ABOUT THIS TASK ::
Search the entries below for "title" and copy each matching line.

[Plain-text document sources]
__________

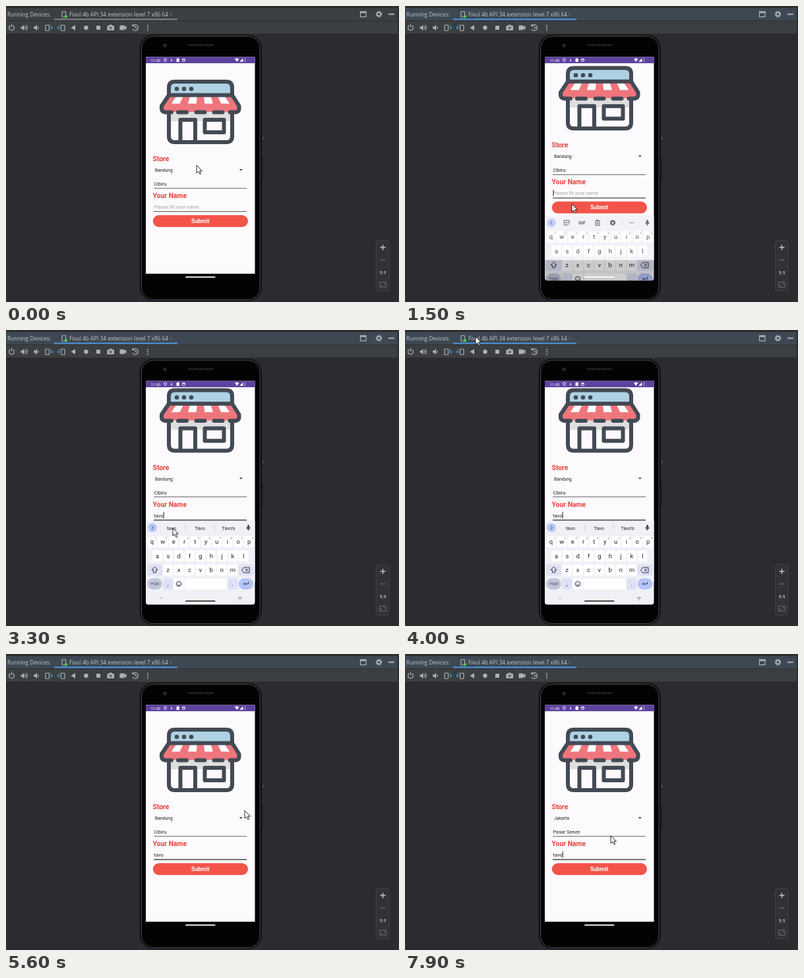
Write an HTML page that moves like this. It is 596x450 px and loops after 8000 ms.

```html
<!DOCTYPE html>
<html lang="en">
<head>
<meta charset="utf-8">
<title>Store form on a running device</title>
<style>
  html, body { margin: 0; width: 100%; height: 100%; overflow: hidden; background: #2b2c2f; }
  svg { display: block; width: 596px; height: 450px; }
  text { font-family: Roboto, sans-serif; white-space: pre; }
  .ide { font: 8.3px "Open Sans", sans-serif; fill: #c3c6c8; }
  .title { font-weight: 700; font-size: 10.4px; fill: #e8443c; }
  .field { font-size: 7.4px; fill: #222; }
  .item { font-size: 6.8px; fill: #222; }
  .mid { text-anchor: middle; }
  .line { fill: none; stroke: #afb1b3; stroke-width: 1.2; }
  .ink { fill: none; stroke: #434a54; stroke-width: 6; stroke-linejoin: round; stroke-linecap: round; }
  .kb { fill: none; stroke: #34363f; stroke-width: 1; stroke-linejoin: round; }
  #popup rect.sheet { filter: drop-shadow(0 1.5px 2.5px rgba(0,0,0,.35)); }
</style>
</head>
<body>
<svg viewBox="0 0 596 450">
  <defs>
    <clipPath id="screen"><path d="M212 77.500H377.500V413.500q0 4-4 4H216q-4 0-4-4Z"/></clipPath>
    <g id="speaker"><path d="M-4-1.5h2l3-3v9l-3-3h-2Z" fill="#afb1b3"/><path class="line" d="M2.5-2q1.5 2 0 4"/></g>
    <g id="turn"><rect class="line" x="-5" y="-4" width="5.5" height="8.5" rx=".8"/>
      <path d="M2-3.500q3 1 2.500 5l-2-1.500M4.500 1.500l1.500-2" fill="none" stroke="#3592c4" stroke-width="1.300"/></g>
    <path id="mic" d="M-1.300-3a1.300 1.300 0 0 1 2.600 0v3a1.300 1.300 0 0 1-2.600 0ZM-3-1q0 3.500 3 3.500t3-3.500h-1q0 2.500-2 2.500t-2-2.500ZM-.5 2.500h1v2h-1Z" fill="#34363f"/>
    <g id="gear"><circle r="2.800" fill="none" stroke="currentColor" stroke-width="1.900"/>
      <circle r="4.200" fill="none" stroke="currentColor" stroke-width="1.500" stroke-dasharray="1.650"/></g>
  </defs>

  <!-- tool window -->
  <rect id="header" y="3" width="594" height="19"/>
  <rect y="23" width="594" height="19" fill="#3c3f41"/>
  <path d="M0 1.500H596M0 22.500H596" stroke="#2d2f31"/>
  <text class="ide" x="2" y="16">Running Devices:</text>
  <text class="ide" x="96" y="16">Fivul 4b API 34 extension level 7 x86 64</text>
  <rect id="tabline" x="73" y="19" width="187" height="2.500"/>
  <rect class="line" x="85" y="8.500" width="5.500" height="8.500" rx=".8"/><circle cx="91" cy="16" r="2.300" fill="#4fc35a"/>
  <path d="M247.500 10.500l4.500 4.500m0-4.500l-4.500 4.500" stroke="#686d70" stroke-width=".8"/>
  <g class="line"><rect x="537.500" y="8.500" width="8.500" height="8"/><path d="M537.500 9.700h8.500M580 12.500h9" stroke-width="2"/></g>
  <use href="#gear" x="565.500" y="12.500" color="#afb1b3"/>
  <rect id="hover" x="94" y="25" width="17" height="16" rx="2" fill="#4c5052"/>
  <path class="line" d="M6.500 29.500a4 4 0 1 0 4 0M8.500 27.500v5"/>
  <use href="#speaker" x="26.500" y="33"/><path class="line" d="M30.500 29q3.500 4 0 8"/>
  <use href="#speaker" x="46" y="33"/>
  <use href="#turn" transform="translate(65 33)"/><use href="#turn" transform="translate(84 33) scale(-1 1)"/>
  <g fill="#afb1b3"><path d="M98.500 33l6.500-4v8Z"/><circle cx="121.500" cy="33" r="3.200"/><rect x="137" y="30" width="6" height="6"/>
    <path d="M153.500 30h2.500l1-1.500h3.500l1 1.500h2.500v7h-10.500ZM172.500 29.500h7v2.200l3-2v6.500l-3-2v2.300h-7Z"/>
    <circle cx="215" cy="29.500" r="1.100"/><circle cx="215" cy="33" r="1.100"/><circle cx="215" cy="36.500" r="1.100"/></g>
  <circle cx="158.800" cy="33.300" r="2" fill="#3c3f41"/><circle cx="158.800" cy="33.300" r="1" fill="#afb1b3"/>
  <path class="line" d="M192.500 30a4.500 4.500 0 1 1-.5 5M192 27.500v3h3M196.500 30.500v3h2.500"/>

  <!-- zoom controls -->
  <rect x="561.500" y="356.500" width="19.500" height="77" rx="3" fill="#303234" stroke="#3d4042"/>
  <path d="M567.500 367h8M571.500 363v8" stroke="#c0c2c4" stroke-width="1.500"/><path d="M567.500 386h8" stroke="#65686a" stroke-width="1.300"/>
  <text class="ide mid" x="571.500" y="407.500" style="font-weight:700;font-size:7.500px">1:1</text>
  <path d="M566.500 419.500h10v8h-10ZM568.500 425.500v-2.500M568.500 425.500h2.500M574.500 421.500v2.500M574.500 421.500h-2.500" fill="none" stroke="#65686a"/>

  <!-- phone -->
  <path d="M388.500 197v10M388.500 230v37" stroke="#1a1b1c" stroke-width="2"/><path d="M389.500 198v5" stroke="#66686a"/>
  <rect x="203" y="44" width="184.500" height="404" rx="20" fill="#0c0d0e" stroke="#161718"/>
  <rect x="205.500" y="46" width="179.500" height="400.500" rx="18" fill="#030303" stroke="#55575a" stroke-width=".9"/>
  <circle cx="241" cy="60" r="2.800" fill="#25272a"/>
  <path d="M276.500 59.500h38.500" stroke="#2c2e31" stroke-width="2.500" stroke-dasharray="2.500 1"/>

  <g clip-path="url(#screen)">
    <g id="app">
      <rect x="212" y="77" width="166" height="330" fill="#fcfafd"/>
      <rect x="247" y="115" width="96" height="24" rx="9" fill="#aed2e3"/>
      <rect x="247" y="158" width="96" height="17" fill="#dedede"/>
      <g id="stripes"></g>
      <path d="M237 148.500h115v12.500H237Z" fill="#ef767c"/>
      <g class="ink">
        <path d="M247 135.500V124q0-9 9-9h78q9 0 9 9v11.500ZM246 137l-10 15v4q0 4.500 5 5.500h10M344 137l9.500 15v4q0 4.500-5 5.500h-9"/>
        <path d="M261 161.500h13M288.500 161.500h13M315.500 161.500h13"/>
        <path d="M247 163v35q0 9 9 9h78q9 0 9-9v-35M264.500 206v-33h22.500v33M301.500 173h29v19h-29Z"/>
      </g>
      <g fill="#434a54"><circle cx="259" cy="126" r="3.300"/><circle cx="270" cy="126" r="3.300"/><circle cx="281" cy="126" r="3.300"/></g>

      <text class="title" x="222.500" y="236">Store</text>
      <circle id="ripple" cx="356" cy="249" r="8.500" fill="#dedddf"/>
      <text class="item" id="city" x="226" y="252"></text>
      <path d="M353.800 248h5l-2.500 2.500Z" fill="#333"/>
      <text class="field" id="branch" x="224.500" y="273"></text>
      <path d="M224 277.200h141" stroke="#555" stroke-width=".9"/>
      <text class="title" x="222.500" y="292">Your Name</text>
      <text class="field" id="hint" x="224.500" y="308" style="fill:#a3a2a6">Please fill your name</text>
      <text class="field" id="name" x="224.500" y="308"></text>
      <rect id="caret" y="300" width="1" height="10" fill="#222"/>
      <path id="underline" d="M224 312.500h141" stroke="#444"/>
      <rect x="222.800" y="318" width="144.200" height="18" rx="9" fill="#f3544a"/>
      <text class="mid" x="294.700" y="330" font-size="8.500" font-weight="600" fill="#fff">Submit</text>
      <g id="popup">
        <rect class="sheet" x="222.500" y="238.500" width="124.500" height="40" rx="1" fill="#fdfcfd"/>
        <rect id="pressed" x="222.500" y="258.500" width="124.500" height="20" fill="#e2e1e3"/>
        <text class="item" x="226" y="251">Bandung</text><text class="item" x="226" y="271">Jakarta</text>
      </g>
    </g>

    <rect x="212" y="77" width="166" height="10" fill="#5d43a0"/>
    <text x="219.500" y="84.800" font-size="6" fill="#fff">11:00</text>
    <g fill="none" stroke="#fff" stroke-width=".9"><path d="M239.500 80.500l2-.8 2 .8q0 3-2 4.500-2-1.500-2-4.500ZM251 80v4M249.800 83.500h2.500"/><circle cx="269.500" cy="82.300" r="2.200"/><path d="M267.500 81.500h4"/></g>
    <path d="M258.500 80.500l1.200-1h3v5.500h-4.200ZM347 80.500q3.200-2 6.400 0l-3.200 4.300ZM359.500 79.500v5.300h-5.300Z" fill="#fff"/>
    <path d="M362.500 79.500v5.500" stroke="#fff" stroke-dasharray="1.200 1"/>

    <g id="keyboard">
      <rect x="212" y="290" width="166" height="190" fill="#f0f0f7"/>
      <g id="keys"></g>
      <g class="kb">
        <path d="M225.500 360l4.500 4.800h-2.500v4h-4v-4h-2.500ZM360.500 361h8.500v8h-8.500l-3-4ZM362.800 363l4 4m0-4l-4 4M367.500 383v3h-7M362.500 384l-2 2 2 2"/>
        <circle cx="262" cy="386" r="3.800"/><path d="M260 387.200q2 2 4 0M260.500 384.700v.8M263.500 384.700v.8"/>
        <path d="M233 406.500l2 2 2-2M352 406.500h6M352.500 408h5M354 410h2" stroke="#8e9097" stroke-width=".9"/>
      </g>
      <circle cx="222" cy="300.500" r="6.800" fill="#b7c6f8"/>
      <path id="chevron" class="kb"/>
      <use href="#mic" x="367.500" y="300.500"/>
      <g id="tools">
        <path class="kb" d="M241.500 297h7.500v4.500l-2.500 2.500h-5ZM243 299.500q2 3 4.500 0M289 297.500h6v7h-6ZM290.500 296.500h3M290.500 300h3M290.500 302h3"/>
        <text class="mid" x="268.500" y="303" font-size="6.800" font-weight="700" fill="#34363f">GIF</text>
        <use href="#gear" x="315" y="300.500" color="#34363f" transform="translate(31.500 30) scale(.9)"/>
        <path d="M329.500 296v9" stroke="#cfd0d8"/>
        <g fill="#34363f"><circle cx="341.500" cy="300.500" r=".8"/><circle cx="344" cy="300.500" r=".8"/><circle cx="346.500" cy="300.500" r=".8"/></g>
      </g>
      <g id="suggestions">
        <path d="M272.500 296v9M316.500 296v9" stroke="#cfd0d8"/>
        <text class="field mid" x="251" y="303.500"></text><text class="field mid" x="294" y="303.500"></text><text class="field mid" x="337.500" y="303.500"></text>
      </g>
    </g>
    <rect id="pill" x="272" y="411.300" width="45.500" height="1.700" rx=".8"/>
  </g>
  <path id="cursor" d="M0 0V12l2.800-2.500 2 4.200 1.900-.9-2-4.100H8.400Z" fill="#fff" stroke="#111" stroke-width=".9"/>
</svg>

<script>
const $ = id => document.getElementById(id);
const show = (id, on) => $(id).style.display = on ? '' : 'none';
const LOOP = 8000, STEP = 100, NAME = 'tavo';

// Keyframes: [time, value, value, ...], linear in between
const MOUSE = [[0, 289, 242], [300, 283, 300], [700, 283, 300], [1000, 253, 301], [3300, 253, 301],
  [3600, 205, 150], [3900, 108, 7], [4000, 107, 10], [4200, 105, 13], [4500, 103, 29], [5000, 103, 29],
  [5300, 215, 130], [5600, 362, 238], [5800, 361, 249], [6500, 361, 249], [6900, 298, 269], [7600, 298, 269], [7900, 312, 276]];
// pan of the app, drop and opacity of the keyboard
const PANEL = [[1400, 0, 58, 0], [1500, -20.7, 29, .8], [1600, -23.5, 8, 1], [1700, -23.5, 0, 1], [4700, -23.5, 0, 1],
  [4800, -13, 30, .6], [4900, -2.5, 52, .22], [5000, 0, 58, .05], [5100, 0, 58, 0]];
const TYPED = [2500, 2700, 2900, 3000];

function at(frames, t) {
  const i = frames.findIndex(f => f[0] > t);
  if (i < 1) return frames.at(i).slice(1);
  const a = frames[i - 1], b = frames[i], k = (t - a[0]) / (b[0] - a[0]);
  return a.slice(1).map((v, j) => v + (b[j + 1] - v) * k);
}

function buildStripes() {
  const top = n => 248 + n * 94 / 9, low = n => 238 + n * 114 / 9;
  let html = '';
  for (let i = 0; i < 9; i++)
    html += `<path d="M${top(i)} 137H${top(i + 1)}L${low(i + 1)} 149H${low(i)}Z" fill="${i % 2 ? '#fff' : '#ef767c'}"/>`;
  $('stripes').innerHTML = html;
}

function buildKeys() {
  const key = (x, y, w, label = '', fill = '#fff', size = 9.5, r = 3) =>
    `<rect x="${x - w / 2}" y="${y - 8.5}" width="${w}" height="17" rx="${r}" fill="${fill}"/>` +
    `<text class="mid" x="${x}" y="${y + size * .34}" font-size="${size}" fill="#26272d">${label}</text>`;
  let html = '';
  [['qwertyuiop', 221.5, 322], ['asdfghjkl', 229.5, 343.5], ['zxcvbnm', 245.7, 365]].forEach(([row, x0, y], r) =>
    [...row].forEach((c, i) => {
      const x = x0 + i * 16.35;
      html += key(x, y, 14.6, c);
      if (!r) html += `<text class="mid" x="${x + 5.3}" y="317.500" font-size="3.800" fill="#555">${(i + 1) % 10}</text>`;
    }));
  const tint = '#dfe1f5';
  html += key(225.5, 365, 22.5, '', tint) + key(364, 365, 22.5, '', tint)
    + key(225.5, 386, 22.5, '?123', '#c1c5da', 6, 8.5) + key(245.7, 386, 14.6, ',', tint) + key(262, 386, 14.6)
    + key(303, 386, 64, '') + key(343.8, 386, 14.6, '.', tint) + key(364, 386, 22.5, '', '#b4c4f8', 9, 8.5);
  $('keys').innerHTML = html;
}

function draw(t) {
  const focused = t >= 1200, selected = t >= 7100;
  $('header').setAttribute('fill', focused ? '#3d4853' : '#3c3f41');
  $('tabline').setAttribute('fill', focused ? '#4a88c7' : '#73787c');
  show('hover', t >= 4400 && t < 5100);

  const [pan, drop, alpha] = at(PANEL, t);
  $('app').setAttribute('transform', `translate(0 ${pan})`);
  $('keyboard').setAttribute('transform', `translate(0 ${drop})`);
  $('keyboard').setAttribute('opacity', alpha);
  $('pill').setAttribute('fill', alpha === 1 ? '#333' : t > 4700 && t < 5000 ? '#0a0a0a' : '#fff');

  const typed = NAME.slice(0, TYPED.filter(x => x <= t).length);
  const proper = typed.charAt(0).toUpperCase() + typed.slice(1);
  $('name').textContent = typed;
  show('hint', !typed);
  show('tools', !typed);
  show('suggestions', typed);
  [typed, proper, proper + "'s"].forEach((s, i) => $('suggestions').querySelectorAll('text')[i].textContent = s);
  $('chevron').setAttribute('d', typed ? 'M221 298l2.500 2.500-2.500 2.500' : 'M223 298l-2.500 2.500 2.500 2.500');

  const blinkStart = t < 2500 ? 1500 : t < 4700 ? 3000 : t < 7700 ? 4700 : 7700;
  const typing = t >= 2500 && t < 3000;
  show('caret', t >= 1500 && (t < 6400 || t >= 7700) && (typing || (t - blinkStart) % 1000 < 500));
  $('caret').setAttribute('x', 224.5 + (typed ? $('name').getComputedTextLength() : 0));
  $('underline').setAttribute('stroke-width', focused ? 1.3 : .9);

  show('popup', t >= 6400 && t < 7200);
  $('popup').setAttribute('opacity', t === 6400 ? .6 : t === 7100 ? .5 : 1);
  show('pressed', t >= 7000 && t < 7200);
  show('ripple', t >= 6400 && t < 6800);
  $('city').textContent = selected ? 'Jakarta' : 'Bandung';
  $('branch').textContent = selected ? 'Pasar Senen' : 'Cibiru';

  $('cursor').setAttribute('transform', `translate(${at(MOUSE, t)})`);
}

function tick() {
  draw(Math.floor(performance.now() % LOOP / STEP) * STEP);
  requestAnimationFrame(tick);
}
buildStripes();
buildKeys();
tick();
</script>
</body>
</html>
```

__________

SOLUTION TO THIS EXERCISE ::
<title>Store form on a running device</title>
  .title { font-weight: 700; font-size: 10.4px; fill: #e8443c; }
      <text class="title" x="222.500" y="236">Store</text>
      <text class="title" x="222.500" y="292">Your Name</text>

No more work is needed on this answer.